** Assignment **
Leaving out the pictures, write the following records exactly as they read.
── Data provided ──
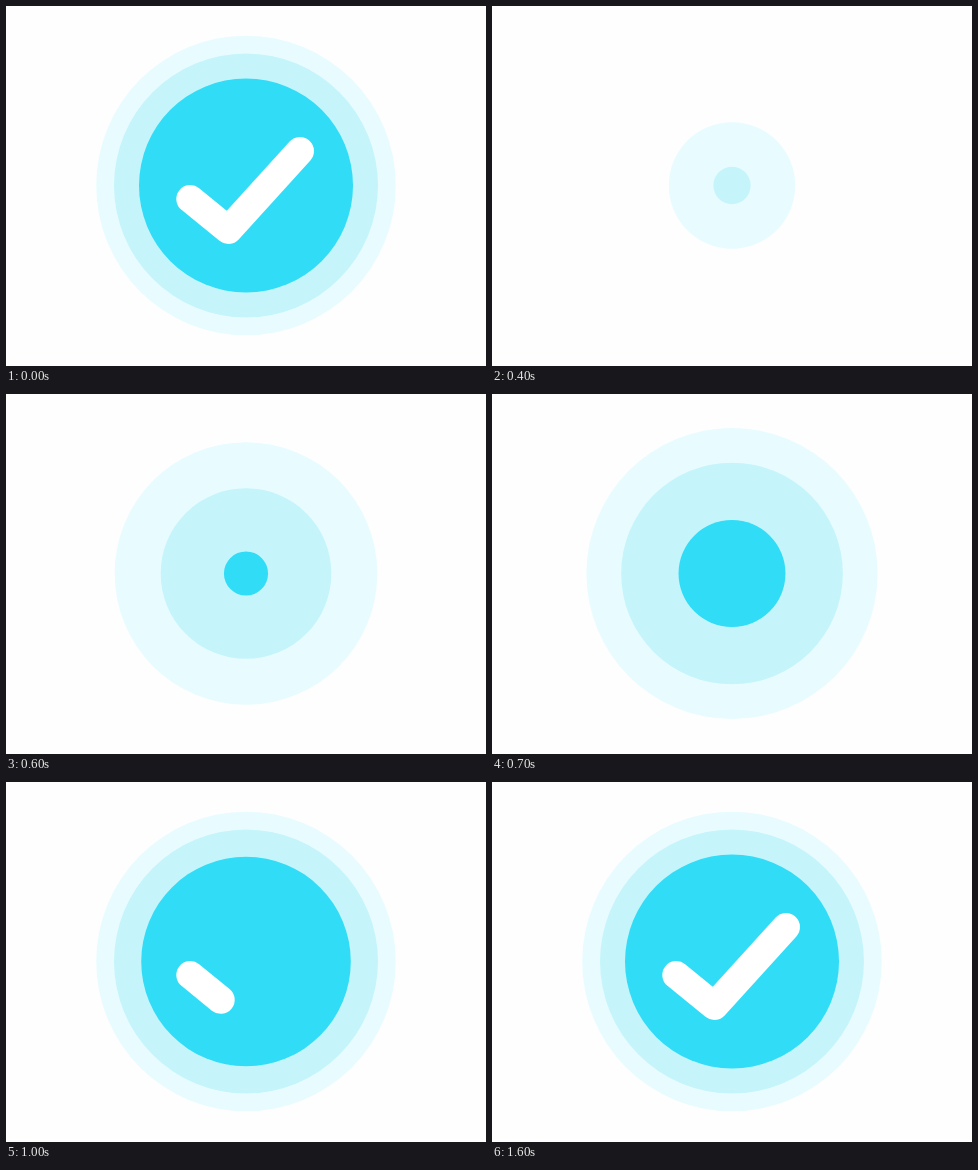
Write an HTML page that moves like this. It is 480 px wide and 360 px high and loops after 2.3 s.

```html
<!DOCTYPE html>
<html lang="en">
<head>
<meta charset="utf-8">
<title>Check mark</title>
<style>
  html, body { margin: 0; width: 100%; height: 100%; overflow: hidden; background: #fefefe; }
  svg { display: block; width: 480px; height: 360px; }
</style>
</head>
<body>
<svg viewBox="0 0 480 360">
  <g id="discs">
    <circle cx="240" cy="179.5" fill="#e8fcff"/>
    <circle cx="240" cy="179.5" fill="#c5f5fb"/>
    <circle cx="240" cy="179.5" fill="#31dcf7"/>
  </g>
  <path id="check" d="M184.3 193 L222.3 224 L294 145" pathLength="1" fill="none"
        stroke="#fff" stroke-width="28" stroke-linecap="round" stroke-linejoin="round"/>
</svg>
<script>
const LOOP = 2300, STEP = 100;
const discs = document.querySelectorAll('#discs circle');
const check = document.getElementById('check');

// Final radius, start and duration in ms, and x of the two easing handles
const growth = [
  [149.8, 200, 600, 0.27, 0.4],
  [132, 300, 600, 0.21, 0.52],
  [107, 465, 625, 0.27, 0.4]
];
const drawing = [1, 850, 620, 0.27, 0.4];

// Cubic Bezier easing with handles (x1, 0) and (x2, 1)
function ease(x, x1, x2) {
  if (x <= 0) return 0;
  if (x >= 1) return 1;
  let lo = 0, hi = 1;
  for (let i = 0; i < 24; i++) {
    const s = (lo + hi) / 2, r = 1 - s;
    if (3 * x1 * s * r * r + 3 * x2 * s * s * r + s * s * s < x) lo = s;
    else hi = s;
  }
  return lo * lo * (3 - 2 * lo);
}

const valueAt = (t, [end, start, duration, x1, x2]) =>
  end * ease((t - start) / duration, x1, x2);

function draw(now) {
  const step = Math.floor(now % LOOP / STEP) * STEP;
  const t = step || LOOP; // the loop opens on the finished badge
  discs.forEach((disc, i) => disc.setAttribute('r', valueAt(t, growth[i])));
  const part = valueAt(t, drawing);
  check.setAttribute('visibility', part ? 'visible' : 'hidden');
  check.setAttribute('stroke-dasharray', part < 1 ? `${part} 2` : 'none');
}

const begin = performance.now();
function tick() {
  draw(performance.now() - begin);
  requestAnimationFrame(tick);
}
tick();
</script>
</body>
</html>
```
───
** Response to the task **
Write an HTML page that moves like this. It is 480 px wide and 360 px high and loops after 2.3 s.

```html
<!DOCTYPE html>
<html lang="en">
<head>
<meta charset="utf-8">
<title>Check mark</title>
<style>
  html, body { margin: 0; width: 100%; height: 100%; overflow: hidden; background: #fefefe; }
  svg { display: block; width: 480px; height: 360px; }
</style>
</head>
<body>
<svg viewBox="0 0 480 360">
  <g id="discs">
    <circle cx="240" cy="179.5" fill="#e8fcff"/>
    <circle cx="240" cy="179.5" fill="#c5f5fb"/>
    <circle cx="240" cy="179.5" fill="#31dcf7"/>
  </g>
  <path id="check" d="M184.3 193 L222.3 224 L294 145" pathLength="1" fill="none"
        stroke="#fff" stroke-width="28" stroke-linecap="round" stroke-linejoin="round"/>
</svg>
<script>
const LOOP = 2300, STEP = 100;
const discs = document.querySelectorAll('#discs circle');
const check = document.getElementById('check');

// Final radius, start and duration in ms, and x of the two easing handles
const growth = [
  [149.8, 200, 600, 0.27, 0.4],
  [132, 300, 600, 0.21, 0.52],
  [107, 465, 625, 0.27, 0.4]
];
const drawing = [1, 850, 620, 0.27, 0.4];

// Cubic Bezier easing with handles (x1, 0) and (x2, 1)
function ease(x, x1, x2) {
  if (x <= 0) return 0;
  if (x >= 1) return 1;
  let lo = 0, hi = 1;
  for (let i = 0; i < 24; i++) {
    const s = (lo + hi) / 2, r = 1 - s;
    if (3 * x1 * s * r * r + 3 * x2 * s * s * r + s * s * s < x) lo = s;
    else hi = s;
  }
  return lo * lo * (3 - 2 * lo);
}

const valueAt = (t, [end, start, duration, x1, x2]) =>
  end * ease((t - start) / duration, x1, x2);

function draw(now) {
  const step = Math.floor(now % LOOP / STEP) * STEP;
  const t = step || LOOP; // the loop opens on the finished badge
  discs.forEach((disc, i) => disc.setAttribute('r', valueAt(t, growth[i])));
  const part = valueAt(t, drawing);
  check.setAttribute('visibility', part ? 'visible' : 'hidden');
  check.setAttribute('stroke-dasharray', part < 1 ? `${part} 2` : 'none');
}

const begin = performance.now();
function tick() {
  draw(performance.now() - begin);
  requestAnimationFrame(tick);
}
tick();
</script>
</body>
</html>
```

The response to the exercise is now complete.